=== The problem ===
Can you pull out each line of the data below that includes the word "sizing"?

=== Provided data ===
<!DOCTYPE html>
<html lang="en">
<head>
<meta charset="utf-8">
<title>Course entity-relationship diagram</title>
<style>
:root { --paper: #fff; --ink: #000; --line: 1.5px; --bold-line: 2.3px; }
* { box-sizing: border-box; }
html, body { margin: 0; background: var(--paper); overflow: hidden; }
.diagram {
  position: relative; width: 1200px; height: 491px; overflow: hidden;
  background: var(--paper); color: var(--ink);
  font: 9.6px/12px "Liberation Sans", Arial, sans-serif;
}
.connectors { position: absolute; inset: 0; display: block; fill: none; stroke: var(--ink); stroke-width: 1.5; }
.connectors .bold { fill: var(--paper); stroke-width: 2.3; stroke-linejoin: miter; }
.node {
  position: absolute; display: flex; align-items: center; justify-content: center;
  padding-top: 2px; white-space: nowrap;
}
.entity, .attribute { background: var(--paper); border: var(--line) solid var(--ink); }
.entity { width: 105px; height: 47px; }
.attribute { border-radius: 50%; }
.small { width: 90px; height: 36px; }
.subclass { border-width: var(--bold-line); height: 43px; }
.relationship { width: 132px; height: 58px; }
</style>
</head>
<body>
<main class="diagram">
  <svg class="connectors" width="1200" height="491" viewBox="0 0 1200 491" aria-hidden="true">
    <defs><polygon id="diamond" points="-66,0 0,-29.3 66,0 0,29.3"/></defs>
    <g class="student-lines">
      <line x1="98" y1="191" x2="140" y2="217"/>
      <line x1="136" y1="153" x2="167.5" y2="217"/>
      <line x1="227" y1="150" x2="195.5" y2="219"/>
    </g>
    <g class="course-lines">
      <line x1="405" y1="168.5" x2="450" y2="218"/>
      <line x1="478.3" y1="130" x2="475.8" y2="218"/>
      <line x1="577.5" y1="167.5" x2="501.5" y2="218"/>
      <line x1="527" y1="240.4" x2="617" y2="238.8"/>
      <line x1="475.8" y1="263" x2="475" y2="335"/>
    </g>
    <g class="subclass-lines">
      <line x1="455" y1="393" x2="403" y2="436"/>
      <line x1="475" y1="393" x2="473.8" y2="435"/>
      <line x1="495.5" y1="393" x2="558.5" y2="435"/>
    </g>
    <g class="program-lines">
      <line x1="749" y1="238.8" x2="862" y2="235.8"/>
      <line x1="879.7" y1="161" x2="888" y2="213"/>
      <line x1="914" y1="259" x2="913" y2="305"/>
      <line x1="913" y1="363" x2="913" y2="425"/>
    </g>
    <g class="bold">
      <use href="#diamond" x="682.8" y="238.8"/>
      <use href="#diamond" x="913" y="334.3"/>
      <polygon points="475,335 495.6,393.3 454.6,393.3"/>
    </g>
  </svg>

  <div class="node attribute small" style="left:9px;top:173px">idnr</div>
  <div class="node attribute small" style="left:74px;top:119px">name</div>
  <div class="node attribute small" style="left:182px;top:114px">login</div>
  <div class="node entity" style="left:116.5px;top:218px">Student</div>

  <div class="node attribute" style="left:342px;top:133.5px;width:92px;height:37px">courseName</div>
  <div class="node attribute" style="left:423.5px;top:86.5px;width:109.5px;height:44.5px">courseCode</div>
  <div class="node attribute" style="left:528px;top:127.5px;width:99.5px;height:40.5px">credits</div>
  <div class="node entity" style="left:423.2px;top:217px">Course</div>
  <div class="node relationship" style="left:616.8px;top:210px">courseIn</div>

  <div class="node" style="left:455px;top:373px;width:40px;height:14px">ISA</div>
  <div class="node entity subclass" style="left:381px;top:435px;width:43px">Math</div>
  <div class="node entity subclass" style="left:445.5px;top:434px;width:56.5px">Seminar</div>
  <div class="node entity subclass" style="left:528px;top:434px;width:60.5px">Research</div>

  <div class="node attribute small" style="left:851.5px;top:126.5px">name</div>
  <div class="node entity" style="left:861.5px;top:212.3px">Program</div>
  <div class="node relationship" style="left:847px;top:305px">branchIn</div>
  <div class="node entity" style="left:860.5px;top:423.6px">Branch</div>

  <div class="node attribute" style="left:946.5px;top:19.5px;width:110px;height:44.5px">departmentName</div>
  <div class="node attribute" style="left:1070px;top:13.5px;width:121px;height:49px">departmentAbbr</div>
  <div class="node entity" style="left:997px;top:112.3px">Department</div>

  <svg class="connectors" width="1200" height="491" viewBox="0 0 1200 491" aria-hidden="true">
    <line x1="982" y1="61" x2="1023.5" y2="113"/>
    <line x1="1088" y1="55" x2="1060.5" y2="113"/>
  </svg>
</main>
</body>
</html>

* * *

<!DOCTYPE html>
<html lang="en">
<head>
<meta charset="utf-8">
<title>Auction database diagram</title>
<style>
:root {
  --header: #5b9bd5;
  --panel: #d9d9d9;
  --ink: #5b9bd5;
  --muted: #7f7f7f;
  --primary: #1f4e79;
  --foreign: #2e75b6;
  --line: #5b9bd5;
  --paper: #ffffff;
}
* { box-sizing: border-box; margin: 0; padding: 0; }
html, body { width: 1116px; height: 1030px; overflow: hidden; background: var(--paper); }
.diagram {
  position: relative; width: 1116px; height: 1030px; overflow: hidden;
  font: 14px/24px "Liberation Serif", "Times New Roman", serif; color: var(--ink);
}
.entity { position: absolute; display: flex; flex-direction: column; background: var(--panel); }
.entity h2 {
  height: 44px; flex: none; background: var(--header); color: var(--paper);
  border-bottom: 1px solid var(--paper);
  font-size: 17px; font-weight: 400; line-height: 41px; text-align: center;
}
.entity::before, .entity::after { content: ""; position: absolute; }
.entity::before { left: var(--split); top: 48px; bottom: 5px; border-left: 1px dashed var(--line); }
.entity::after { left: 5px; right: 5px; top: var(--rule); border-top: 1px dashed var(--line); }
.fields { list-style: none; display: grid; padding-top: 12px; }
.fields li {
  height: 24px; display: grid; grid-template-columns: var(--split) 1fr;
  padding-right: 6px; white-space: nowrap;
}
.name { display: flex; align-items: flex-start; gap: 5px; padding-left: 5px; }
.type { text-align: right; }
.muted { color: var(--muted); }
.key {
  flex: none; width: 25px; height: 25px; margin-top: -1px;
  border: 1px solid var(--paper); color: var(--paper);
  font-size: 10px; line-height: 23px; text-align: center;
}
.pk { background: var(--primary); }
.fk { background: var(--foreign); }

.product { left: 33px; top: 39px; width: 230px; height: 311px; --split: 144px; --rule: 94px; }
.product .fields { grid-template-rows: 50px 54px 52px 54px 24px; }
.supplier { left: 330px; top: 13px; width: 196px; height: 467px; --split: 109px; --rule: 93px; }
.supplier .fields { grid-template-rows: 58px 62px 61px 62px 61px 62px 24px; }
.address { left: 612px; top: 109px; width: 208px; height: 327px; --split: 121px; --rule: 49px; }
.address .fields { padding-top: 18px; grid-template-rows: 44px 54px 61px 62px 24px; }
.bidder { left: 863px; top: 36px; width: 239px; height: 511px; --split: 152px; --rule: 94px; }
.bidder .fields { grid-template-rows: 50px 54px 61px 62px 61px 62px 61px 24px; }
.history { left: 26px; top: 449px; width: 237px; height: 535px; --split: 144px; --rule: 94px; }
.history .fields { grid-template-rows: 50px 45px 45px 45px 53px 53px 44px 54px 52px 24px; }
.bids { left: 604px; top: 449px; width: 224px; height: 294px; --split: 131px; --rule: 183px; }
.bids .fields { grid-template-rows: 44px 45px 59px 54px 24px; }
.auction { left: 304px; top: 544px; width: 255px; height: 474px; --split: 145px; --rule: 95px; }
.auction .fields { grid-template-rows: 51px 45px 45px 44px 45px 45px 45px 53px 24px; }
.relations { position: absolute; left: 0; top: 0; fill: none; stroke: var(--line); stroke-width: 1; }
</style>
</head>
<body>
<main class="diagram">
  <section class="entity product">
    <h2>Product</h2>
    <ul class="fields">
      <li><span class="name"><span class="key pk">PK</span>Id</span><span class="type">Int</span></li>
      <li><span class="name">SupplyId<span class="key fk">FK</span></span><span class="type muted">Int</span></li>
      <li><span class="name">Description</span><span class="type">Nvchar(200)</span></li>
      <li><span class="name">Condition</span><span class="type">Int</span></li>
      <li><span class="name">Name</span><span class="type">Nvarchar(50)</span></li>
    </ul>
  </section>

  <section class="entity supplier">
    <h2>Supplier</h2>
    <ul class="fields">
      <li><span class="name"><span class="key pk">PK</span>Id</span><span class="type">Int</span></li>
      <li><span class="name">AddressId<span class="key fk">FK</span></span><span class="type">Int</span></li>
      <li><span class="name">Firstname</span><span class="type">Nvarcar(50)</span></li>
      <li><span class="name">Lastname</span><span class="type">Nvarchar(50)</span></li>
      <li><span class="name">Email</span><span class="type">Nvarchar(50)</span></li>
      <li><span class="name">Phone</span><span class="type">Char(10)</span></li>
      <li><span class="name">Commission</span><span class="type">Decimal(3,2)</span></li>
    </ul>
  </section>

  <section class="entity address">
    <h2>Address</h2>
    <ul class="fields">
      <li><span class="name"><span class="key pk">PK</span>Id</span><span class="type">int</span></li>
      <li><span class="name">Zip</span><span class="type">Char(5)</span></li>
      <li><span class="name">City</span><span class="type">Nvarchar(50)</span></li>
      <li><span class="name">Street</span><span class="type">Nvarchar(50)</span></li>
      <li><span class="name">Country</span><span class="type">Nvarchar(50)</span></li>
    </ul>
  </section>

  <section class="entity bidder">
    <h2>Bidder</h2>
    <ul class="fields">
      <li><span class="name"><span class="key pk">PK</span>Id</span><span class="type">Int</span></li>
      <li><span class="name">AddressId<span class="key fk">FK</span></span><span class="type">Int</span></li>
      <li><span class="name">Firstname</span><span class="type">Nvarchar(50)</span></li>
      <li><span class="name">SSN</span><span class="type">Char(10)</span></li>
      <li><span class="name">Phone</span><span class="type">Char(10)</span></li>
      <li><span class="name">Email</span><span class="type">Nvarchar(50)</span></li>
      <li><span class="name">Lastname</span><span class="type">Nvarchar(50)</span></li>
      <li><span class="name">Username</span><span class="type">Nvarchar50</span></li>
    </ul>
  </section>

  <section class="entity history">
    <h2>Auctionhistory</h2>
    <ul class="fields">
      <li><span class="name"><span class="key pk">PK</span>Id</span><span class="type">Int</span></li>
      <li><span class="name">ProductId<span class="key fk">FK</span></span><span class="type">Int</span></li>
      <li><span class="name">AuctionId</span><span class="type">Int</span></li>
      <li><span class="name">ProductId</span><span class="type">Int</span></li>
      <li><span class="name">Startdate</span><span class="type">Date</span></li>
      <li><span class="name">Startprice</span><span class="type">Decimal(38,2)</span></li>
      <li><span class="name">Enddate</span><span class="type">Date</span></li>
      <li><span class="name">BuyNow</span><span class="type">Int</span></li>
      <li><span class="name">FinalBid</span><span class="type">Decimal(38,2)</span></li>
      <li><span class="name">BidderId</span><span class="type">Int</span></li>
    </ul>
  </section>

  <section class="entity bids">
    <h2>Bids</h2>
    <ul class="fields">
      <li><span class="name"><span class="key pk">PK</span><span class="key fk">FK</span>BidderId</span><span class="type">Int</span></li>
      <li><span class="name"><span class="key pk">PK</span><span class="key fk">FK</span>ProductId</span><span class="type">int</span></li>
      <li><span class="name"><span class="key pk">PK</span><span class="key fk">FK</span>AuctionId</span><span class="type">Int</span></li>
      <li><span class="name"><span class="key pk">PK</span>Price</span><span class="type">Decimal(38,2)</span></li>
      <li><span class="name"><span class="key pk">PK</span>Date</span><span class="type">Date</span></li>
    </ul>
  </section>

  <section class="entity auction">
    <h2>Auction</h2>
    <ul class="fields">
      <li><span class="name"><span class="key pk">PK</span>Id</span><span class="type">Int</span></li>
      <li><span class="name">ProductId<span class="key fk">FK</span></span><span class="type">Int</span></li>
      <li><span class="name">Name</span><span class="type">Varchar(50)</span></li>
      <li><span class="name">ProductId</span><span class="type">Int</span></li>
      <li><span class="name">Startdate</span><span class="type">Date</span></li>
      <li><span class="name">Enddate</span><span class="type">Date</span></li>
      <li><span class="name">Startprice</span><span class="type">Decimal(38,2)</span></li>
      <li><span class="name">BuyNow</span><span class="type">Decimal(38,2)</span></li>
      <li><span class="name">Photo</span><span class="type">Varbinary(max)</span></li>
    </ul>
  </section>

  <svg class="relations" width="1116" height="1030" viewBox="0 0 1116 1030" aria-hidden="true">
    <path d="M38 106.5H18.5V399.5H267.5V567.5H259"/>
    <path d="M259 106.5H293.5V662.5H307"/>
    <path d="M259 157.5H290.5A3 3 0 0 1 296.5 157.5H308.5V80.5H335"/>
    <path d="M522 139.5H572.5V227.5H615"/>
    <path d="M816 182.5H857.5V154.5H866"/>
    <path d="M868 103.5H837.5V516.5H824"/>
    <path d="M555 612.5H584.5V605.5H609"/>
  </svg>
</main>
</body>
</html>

--

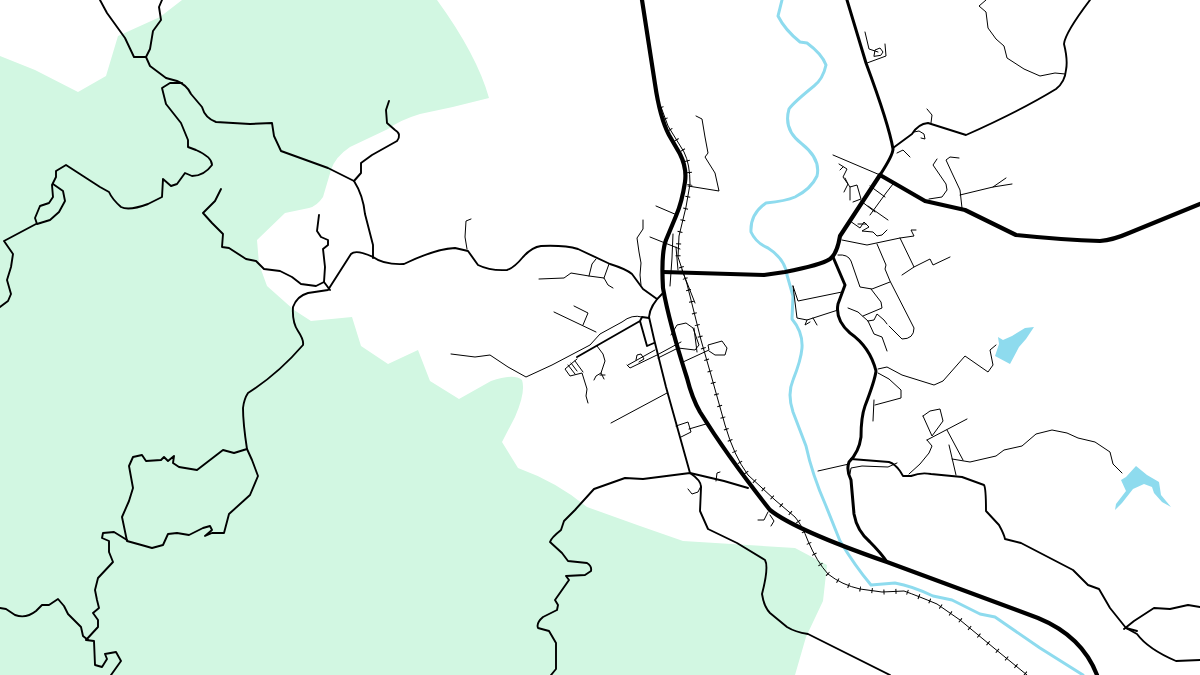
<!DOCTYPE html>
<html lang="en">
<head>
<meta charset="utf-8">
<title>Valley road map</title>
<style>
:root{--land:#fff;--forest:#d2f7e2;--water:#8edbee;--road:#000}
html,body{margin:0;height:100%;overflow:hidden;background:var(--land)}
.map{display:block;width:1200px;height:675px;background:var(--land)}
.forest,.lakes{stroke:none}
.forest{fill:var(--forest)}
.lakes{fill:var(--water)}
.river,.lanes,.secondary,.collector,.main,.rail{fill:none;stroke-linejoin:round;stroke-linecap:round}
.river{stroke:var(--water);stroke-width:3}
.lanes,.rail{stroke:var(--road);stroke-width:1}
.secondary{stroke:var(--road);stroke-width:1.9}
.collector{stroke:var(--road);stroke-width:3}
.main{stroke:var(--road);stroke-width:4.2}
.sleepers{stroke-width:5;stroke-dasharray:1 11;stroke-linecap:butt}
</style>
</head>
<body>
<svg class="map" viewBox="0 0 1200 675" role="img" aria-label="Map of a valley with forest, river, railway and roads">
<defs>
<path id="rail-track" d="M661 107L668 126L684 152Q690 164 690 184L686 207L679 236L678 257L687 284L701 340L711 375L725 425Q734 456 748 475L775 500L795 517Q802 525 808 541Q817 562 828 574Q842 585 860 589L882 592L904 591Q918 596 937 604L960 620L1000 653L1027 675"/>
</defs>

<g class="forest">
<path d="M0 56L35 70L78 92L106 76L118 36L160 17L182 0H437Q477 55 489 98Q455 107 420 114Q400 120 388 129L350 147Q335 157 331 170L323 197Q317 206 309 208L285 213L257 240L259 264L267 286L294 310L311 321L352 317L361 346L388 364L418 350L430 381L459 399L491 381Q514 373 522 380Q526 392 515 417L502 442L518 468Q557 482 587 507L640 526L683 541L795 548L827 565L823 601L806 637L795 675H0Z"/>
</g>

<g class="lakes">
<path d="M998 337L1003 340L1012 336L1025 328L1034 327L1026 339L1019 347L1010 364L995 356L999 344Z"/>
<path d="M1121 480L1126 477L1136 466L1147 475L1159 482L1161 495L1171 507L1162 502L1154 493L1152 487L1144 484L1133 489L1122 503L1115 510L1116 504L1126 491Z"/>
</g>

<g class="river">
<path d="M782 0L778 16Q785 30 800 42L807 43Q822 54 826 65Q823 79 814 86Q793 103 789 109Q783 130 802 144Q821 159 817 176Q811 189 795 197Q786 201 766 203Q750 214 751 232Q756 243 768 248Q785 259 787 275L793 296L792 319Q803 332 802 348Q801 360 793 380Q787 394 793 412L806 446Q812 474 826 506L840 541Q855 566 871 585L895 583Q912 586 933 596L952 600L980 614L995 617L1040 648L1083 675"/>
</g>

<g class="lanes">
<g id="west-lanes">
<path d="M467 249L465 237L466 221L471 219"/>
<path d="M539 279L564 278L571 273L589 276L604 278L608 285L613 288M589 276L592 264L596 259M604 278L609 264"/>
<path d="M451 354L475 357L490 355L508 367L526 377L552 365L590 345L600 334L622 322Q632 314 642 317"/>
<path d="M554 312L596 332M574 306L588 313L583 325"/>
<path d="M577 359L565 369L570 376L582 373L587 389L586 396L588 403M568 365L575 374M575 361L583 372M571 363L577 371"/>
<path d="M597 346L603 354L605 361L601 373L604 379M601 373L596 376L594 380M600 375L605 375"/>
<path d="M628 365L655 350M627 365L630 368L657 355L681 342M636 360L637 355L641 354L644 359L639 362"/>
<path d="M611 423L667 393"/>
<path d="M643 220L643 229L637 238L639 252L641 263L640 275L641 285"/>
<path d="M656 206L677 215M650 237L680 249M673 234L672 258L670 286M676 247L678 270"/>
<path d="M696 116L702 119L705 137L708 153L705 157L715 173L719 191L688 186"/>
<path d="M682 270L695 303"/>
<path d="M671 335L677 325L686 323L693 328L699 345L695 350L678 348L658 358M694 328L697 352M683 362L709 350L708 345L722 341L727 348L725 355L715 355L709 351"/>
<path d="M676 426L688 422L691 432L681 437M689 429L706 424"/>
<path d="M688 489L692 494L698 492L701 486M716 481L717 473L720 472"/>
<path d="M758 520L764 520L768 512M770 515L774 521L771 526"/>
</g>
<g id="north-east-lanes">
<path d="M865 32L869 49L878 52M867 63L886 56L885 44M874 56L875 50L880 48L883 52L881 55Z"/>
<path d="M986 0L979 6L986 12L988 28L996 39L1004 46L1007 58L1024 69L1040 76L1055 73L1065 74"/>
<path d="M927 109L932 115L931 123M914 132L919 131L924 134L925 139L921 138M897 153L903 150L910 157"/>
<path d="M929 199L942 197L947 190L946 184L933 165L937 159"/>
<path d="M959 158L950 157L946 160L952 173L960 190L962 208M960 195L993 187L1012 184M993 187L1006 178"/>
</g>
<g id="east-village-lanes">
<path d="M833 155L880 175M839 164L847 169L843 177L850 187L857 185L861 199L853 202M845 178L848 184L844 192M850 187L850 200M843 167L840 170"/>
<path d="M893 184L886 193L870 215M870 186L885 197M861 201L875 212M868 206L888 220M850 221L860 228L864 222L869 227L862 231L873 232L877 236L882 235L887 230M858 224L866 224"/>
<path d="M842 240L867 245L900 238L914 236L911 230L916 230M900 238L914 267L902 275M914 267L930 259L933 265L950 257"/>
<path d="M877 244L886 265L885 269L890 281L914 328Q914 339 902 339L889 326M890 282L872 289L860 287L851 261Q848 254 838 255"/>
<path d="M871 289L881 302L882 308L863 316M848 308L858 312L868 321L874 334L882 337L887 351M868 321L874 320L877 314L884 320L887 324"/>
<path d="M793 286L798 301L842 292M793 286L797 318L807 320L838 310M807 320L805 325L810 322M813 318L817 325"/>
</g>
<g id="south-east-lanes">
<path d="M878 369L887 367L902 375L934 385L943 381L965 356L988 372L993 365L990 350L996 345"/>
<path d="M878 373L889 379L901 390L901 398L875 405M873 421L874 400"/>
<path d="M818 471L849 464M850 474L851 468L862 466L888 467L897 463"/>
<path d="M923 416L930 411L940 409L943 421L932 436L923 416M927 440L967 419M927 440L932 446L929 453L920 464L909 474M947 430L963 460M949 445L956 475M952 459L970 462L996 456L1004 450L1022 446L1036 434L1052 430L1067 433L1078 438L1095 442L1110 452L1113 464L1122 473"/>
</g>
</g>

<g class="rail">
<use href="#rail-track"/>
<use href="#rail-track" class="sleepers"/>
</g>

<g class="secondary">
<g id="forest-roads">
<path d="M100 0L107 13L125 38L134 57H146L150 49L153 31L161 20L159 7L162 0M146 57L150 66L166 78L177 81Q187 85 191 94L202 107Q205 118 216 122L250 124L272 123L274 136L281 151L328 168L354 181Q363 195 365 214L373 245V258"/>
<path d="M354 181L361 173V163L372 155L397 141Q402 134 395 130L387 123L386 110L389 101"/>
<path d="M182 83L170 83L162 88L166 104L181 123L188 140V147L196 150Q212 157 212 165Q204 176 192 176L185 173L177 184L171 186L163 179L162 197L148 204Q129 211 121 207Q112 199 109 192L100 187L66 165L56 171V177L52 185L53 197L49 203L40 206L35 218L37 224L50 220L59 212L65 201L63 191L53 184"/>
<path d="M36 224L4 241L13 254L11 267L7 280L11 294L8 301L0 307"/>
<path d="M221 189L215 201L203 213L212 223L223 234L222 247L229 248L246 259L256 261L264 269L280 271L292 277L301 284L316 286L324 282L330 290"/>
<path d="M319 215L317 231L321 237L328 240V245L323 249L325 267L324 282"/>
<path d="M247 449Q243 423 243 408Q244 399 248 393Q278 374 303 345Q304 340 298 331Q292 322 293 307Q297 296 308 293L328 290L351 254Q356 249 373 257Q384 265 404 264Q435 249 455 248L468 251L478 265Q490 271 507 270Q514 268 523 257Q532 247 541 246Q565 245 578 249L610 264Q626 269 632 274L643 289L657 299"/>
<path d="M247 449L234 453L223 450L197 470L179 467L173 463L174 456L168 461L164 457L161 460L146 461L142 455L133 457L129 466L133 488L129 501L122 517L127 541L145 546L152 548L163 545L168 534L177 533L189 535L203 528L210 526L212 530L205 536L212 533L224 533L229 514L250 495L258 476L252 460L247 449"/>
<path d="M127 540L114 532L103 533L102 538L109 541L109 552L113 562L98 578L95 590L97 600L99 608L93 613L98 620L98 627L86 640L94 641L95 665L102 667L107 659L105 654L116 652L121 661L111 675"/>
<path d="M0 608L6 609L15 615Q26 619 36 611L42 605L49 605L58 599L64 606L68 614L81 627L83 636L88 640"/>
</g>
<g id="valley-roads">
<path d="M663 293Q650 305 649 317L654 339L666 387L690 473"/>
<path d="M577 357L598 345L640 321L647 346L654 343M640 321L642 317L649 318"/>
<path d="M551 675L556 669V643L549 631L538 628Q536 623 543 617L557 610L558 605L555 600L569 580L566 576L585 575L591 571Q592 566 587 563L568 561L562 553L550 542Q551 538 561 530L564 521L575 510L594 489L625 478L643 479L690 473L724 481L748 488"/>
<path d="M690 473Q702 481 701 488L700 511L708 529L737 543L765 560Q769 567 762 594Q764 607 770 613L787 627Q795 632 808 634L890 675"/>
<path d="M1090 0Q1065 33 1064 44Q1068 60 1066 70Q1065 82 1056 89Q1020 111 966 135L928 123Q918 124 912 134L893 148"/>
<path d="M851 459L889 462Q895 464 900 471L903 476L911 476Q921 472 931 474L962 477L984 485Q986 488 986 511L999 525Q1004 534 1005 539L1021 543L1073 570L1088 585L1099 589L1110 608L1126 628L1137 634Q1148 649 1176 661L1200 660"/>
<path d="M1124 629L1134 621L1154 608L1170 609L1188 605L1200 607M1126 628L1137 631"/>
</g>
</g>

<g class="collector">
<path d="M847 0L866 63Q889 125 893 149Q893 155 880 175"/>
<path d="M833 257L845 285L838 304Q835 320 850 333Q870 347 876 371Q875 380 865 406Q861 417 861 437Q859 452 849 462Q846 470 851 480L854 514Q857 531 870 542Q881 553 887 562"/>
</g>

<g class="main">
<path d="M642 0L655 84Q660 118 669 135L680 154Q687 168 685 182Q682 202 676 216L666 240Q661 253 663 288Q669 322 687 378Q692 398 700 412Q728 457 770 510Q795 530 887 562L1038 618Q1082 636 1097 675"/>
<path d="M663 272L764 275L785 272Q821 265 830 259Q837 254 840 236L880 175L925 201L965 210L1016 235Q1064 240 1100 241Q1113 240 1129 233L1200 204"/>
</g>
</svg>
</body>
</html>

=== Answer box ===
* { box-sizing: border-box; }
* { box-sizing: border-box; margin: 0; padding: 0; }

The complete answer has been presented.